ABOUT THIS TASK: Which of the lines below include "GOLD"? Each one should be copied out.

# # # # #

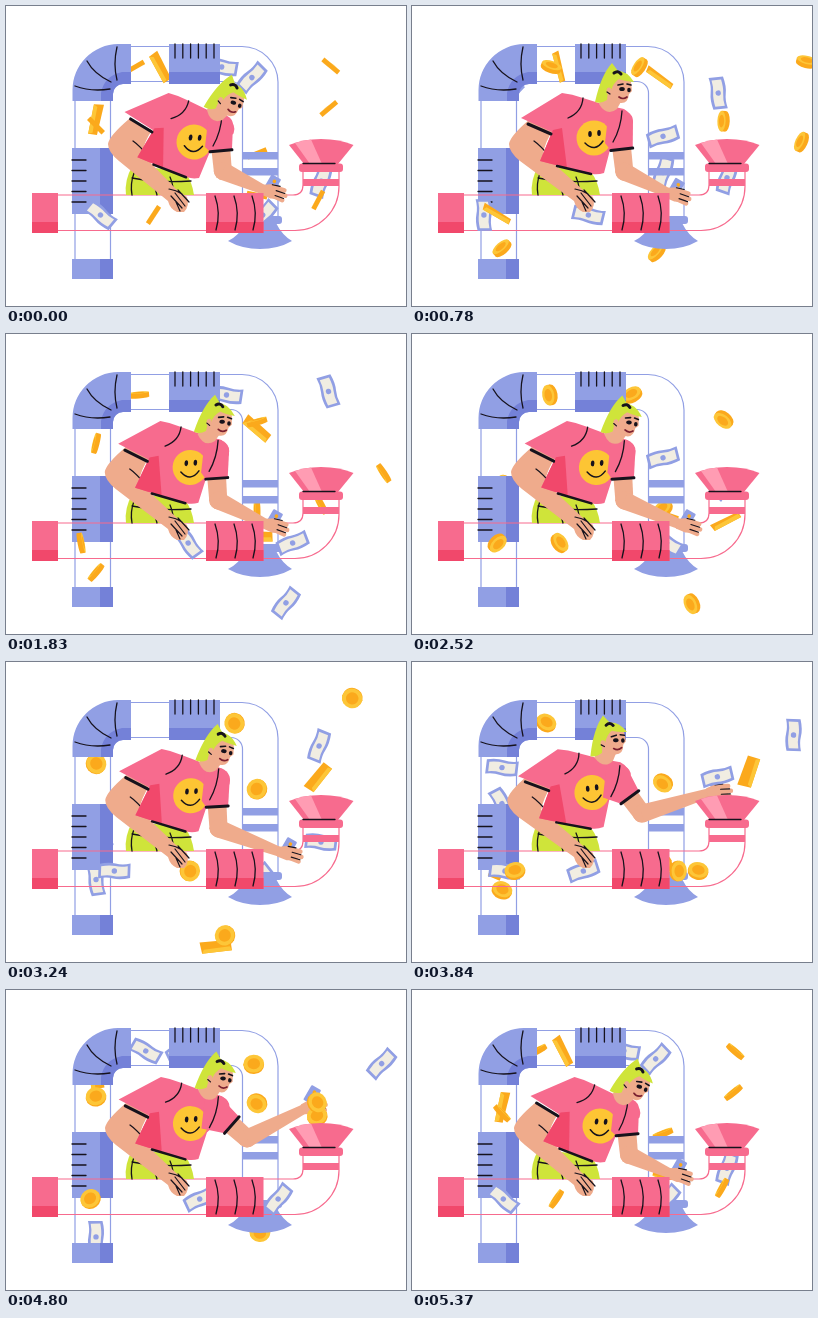
Recreate the animation shown at these times as an HTML page with a canvas. Size 400 px wide and 300 px high, loop 5.4 s.

```html
<!DOCTYPE html>
<html lang="en">
<head>
<meta charset="utf-8">
<title>Money pipes</title>
<style>
html, body { margin: 0; width: 100%; height: 100%; overflow: hidden; background: #fff; }
canvas { display: block; }
</style>
</head>
<body>
<canvas id="stage" width="400" height="300"></canvas>
<script>
const g = document.getElementById('stage').getContext('2d');
const LOOP = 5400, TAU = Math.PI * 2;
const BLUE = '#919fe4', NAVY = '#7481d8', PINK = '#f76b8e', RED = '#f1486b', SKIN = '#efab8c',
  LIME = '#cfe43a', INK = '#16121c', GOLD = '#fba91c', YELLOW = '#fdc638', CREAM = '#f1ede2';
const mod = (a, n) => ((a % n) + n) % n;
const mix = (a, b, k) => a + (b - a) * k;

// ---- drawing helpers
function fill(path, color) { g.fillStyle = color; g.fill(new Path2D(path)); }
function line(path, color = INK, width = 1.3) {
  g.strokeStyle = color; g.lineWidth = width; g.stroke(new Path2D(path));
}
function box(x, y, w, h, color) { g.fillStyle = color; g.fillRect(x, y, w, h); }
function round(x, y, w, h, r, color) {
  g.fillStyle = color; g.beginPath(); g.roundRect(x, y, w, h, r); g.fill();
}
function oval(x, y, rx, ry, color) {
  g.fillStyle = color; g.beginPath(); g.ellipse(x, y, rx, ry, 0, 0, TAU); g.fill();
}
function at(x, y, deg, draw) {
  g.save(); g.translate(x, y); g.rotate(deg * Math.PI / 180); draw(); g.restore();
}
function limb(x1, y1, r1, x2, y2, r2, color) {
  const a = Math.atan2(y2 - y1, x2 - x1), nx = -Math.sin(a), ny = Math.cos(a);
  oval(x1, y1, r1, r1, color);
  oval(x2, y2, r2, r2, color);
  fill(`M${x1 + nx * r1} ${y1 + ny * r1}L${x2 + nx * r2} ${y2 + ny * r2}` +
    `L${x2 - nx * r2} ${y2 - ny * r2}L${x1 - nx * r1} ${y1 - ny * r1}z`, color);
}

// ---- money
const flip = (t, phase = 0) => Math.abs(Math.sin(Math.PI * t / 900 + phase));
const MONEY = {
  bill() {
    const sheet = 'M-16 -6.5Q-6 -9 1 -7.5T16 -8L16 6.5Q6 9 -1 7.5T-16 8z';
    fill(sheet, BLUE);
    g.save(); g.scale(.83, .66); fill(sheet, CREAM); g.restore();
    oval(0, 0, 2.7, 2.7, BLUE);
  },
  coin(t) {
    const w = flip(t), ry = 10.3 * w, o = 2.2 * (1 - w * w) + .2;
    oval(0, o, 10.3, ry, GOLD);
    box(-10.3, -o, 20.6, o * 2, GOLD);
    oval(0, -o, 10.3, ry, YELLOW);
    oval(0, -o, 6.3, ry * .62, GOLD);
  },
  ingot(t) {
    const w = 3 + 8 * flip(t, .5);
    fill(`M-16 -4L15 -5L16 ${w - 3}L-14 ${w - 1}z`, GOLD);
    fill(`M-14 ${w - 1}L16 ${w - 3}L14 ${w - 7}L-12 ${w - 5}z`, YELLOW);
  }
};
// everything tumbles half a turn per loop
function money(kind, turn, x, y, time) {
  at(x, y, turn - time / 30, () => MONEY[kind](mod(time, LOOP)));
}

// kind, time of entry, turn
const BLUE_SPEED = .1265, BLUE_END = 519;
const BLUE_STREAM = [
  ['bill', -2740, -45], ['bill', -2455, 10], ['bill', -663, -110],
  ['ingot', -1970, 65], ['ingot', -1120, 105],
  ['coin', -3370, -22], ['coin', -1770, -30], ['coin', -1070, 45],
  ['coin', 30, 56], ['coin', 680, -15], ['coin', 1700, 11]
];
function bluePoint(u) {
  if (u < 160) return [90, 255 - u];
  if (u < 219) {
    const a = (u - 160) / 59 * Math.PI / 2;
    return [124 - 34 * Math.cos(a), 95 - 34 * Math.sin(a)];
  }
  if (u < 320) return [124 + u - 219, 61];
  if (u < 365) {
    const a = (u - 320) / 45 * Math.PI / 2;
    return [225 + 26 * Math.sin(a), 87 - 26 * Math.cos(a)];
  }
  return [251, 86 + u - 365];
}
function drawBlueStream(t) {
  for (const [kind, start, turn] of BLUE_STREAM) {
    const age = mod(t - start, LOOP), u = age * BLUE_SPEED;
    let [x, y] = bluePoint(Math.min(u, BLUE_END));
    const s = Math.max(0, age - BLUE_END / BLUE_SPEED) / 1000;
    x += 160 * Math.sin(start) * s;
    y += 130 * s + 150 * s * s;
    if (y < 310) money(kind, turn, x, y, start + age);
  }
}

// kind, time of leaving the funnel, turn, launch speed
const PINK_LENGTH = 370;
const PINK_STREAMS = [
  { speed: .105, items: [
    ['bill', 333, -70, 145], ['bill', 1080, -45, 155], ['bill', 2625, 40, 128], ['bill', 3620, -65, 127],
    ['coin', -760, -40, 95], ['coin', 2120, -57, 160]
  ] },
  { speed: .137, items: [['coin', -800, 40, 148], ['coin', 390, -62, 87], ['ingot', 2870, 60, 90]] }
];
function pinkPoint(s) {
  if (s < 289) return [s, 209];
  const a = (s - 289) / 25;
  if (a < Math.PI / 2) return [289 + 26 * Math.sin(a), 182 + 27 * Math.cos(a)];
  return [315, 182 - (s - 328.3)];
}
function flightPoint(kind, lift, s) {
  const [pull, push] = kind === 'bill' ? [60, 95] : [25, 48];
  return [314 - pull * s + push * s * s, 140 - lift * s + 60 * s * s];
}
function drawPinkStreams(t, flying) {
  for (const { speed, items } of PINK_STREAMS) {
    for (const [kind, exit, turn, lift] of items) {
      const lead = (PINK_LENGTH - 40) / speed, age = mod(t - exit + lead, LOOP) - lead;
      if (flying !== age > 0) continue;
      const [x, y] = flying ? flightPoint(kind, lift, age / 1000) : pinkPoint(PINK_LENGTH + age * speed);
      if (x < 420) money(kind, turn, x, y, exit + age);
    }
  }
}

// ---- pipes
function blueLines() {
  line('M69 95V253M104.500 95V253M124 40.500H236A36 36 0 0 1 272 76V212' +
    'M124 75.500H225A11.500 11.500 0 0 1 236.500 87V212', BLUE, 1.2);
}
function blueSolids() {
  fill('M66.500 95V84A46 46 0 0 1 112 38H125V78H117A10 10 0 0 0 107 88V95z', BLUE);
  fill('M125 66V78H117A10 10 0 0 0 107 88V95H95V87Q98 70 116 66z', NAVY);
  line('M69 80Q85 86 104 83M81 55Q88 68 105 76M111 41Q107 58 111 74');
  box(163, 38, 51, 40, BLUE);
  box(163, 66, 51, 12, NAVY);
  for (let i = 0; i < 6; i++) line(`M${169 + i * 7.8} 38v14`);
  box(66, 142, 41, 66, BLUE);
  box(94, 142, 13, 66, NAVY);
  for (let i = 0; i < 5; i++) line(`M66 ${154 + i * 10.5}h14`);
  box(66, 253, 41, 20, BLUE);
  box(94, 253, 13, 20, NAVY);
  box(236, 146, 36, 7.5, BLUE);
  box(236, 162, 36, 7.5, BLUE);
  round(233, 210, 43, 8, 3, BLUE);
  fill('M239 217H270Q276 229 286 235Q272 243 254 243Q236 243 222 235Q234 229 239 217z', BLUE);
}
function pinkLines() {
  line('M52 189H287Q297 189 297 179V165M52 224.500H289A44 44 0 0 0 333 180.500V165', PINK, 1.2);
}
function pinkSolids() {
  for (const [x, w] of [[26, 26], [200, 57.5]]) {
    box(x, 187, w, 40, PINK);
    box(x, 216, w, 11, RED);
  }
  for (const x of [209, 228, 246]) line(`M${x} 190Q${x + 6} 207 ${x + 1} 224`);
  fill('M283 139Q297 133 315 133Q334 133 347.500 139L332 158H298z', PINK);
  fill('M289 137Q297 134 305 133.500L316 158H304z', '#ff9cb3');
  round(293, 157.5, 44, 8.5, 3, PINK);
  line('M297 157.500H329');
  box(297, 173, 36, 7, PINK);
}

// ---- woman: time, lean of the body, wrist
const POSES = [
  [0, 1, 258, 184], [780, 0, 256, 187], [1830, .35, 260, 190],
  [3240, .45, 274, 190], [3840, -.35, 297, 131], [4800, .4, 298, 119]
];
function pose(t) {
  const i = POSES.findLastIndex(p => p[0] <= t), a = POSES[i], b = POSES[(i + 1) % POSES.length];
  const k = (t - a[0]) / ((b[0] || LOOP) - a[0]);
  return a.map((v, j) => mix(v, b[j], k * k * (3 - 2 * k))).slice(1);
}
function smiley() {
  oval(182, 132, 17.5, 17.5, '#fdc534');
  oval(178, 128, 1.8, 3, INK);
  oval(187, 127, 1.8, 3, INK);
  line('M173 137Q183 147 191 135', INK, 1.500);
}
function head() {
  fill('M193 80L211 92L205 103Q195 111 187 98z', SKIN);
  fill('M199 72Q215 66 219 76L220 85L217 88Q216 98 208 97Q199 96 196 84z', SKIN);
  fill('M196 85Q190 70 202 65Q214 63 222 76Q212 75 207 73Q201 77 199 85z', LIME);
  fill('M206 65L200 57Q189 69 183 96Q189 98 195 94Q195 82 206 69z', LIME);
  line('M202 67Q206 64 209 68', INK, 3);
  oval(197, 85, 2.5, 3.5, SKIN);
  line('M195 86l3 2', INK, 1.2);
  line('M206 79l5 -1M215 78l4 1', INK, 1.6);
  oval(210, 83, 2.8, 2, INK);
  oval(217, 84, 1.8, 2.2, INK);
  line('M207 91Q211 94 215 91', '#7a2030', 1.7);
}
function shirt() {
  fill('M109 112L150 87Q160 88 171 92L190 98L212 103Q222 109 220 118L199 140L192 167' +
    'Q186 169 180 168L128 155L140 126z', PINK);
  fill('M141 124L150 122L155 162L128 155z', RED);
  line('M116 118L139 128', INK, 3);
  line('M145 160L179 168', INK, 2.5);
  line('M171 92Q170 106 156 112');
  smiley();
}
function leftArm(dx) {
  const x = n => n + dx;
  fill(`M${x(118)} 113Q${x(98)} 130 ${x(97)} 138Q${x(97)} 146 ${x(108)} 155L162 195Q164 203 171 206` +
    `L178 206Q184 200 181 191L170 183L${x(131)} 148Q${x(133)} 136 ${x(141)} 124z`, SKIN);
  line(`M${x(122)} 135Q${x(128)} 139 ${x(139)} 152`);
  line('M165 190L176 202M169 187L179 200M172 184L183 196M174 205L170 196M163 183Q170 184 176 188', INK, 1.2);
}
function rightHand(x, y, deg) {
  at(x, y, deg, () => {
    fill('M-2 -5L9 -8Q14 -6 18 -3L19 5L8 7L-2 5z', SKIN);
    line('M10 -5L20 -4M12 0L22 1M10 4L20 6', SKIN, 4.5);
    line('M12 -2L21 -1M12 3L21 4M7 -7L15 -7', INK, 1.1);
  });
}
function rightArm(lean, wx, wy) {
  const reach = (188 - wy) / 63, sx = 207 + 6 * lean, sy = 119 + 4 * lean;
  const ex = mix(212 + 3 * lean, 235 + 9 * lean, reach), ey = mix(166, 150, reach);
  limb(mix(sx, ex, .4), mix(sy, ey, .4), 9.5, ex, ey, 9, SKIN);
  limb(ex, ey, 9, wx, wy, 4.8, SKIN);
  at(wx + 8, wy - 6 - 8 * reach, 30, () => {
    round(-5, -8, 11, 17, 1, BLUE);
    oval(1, -3, 1.8, 1.8, GOLD);
  });
  rightHand(wx, wy, Math.atan2(wy - ey, wx - ex) * 90 / Math.PI);
  // sleeve with its cuff half way down the upper arm
  return () => {
    const len = Math.hypot(ex - sx, ey - sy), nx = (ey - sy) / len * 11, ny = (sx - ex) / len * 11;
    const cx = mix(sx, ex, .52), cy = mix(sy, ey, .52);
    fill(`M${sx - 10} ${sy - 17}Q${sx + 14} ${sy - 16} ${sx + 14} ${sy - 4}L${cx + nx} ${cy + ny}` +
      `L${cx - nx} ${cy - ny}L${sx - 14} ${sy + 18}z`, PINK);
    line(`M${cx - nx} ${cy - ny}L${cx + nx} ${cy + ny}`, INK, 3);
    line(`M${sx + 3} ${sy - 14}Q${sx + 2} ${sy + 3} ${sx - 6} ${sy + 17}`);
  };
}
function woman(t) {
  const [lean, wx, wy] = pose(t);
  fill('M127 159L179 166Q186 175 188 189H120Q118 174 127 159z', LIME);
  line('M126 172Q150 177 185 175M128 167Q124 178 126 189M164 171Q168 180 167 189M147 175L151 189');
  const sleeve = rightArm(lean, wx, wy);
  leftArm(5 * lean);
  at(182 + 6 * lean, 132 + 4 * lean, 8 * lean, () => { g.translate(-182, -132); shirt(); });
  sleeve();
  at(205 + 17 * lean, 85 + 12 * lean, 18 * lean, () => { g.translate(-205, -85); head(); });
}

// ---- scene
function clipped(x, draw) {
  g.save();
  g.beginPath(); g.rect(x, 0, 400 - x, 293); g.clip();
  draw();
  g.restore();
}
function frame(now) {
  const t = mod(now, LOOP);
  g.clearRect(0, 0, 400, 300);
  g.lineCap = g.lineJoin = 'round';
  blueLines();
  clipped(52, () => drawBlueStream(t));
  blueSolids();
  pinkLines();
  clipped(40, () => drawPinkStreams(t, false));
  woman(t);
  clipped(40, () => drawPinkStreams(t, true));
  pinkSolids();
  requestAnimationFrame(() => frame(performance.now() - begin));
}
const begin = performance.now();
frame(0);
</script>
</body>
</html>
```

# # # # #

RESPONSE BOX:
  LIME = '#cfe43a', INK = '#16121c', GOLD = '#fba91c', YELLOW = '#fdc638', CREAM = '#f1ede2';
    oval(0, o, 10.3, ry, GOLD);
    box(-10.3, -o, 20.6, o * 2, GOLD);
    oval(0, -o, 6.3, ry * .62, GOLD);
    fill(`M-16 -4L15 -5L16 ${w - 3}L-14 ${w - 1}z`, GOLD);
    oval(1, -3, 1.8, 1.8, GOLD);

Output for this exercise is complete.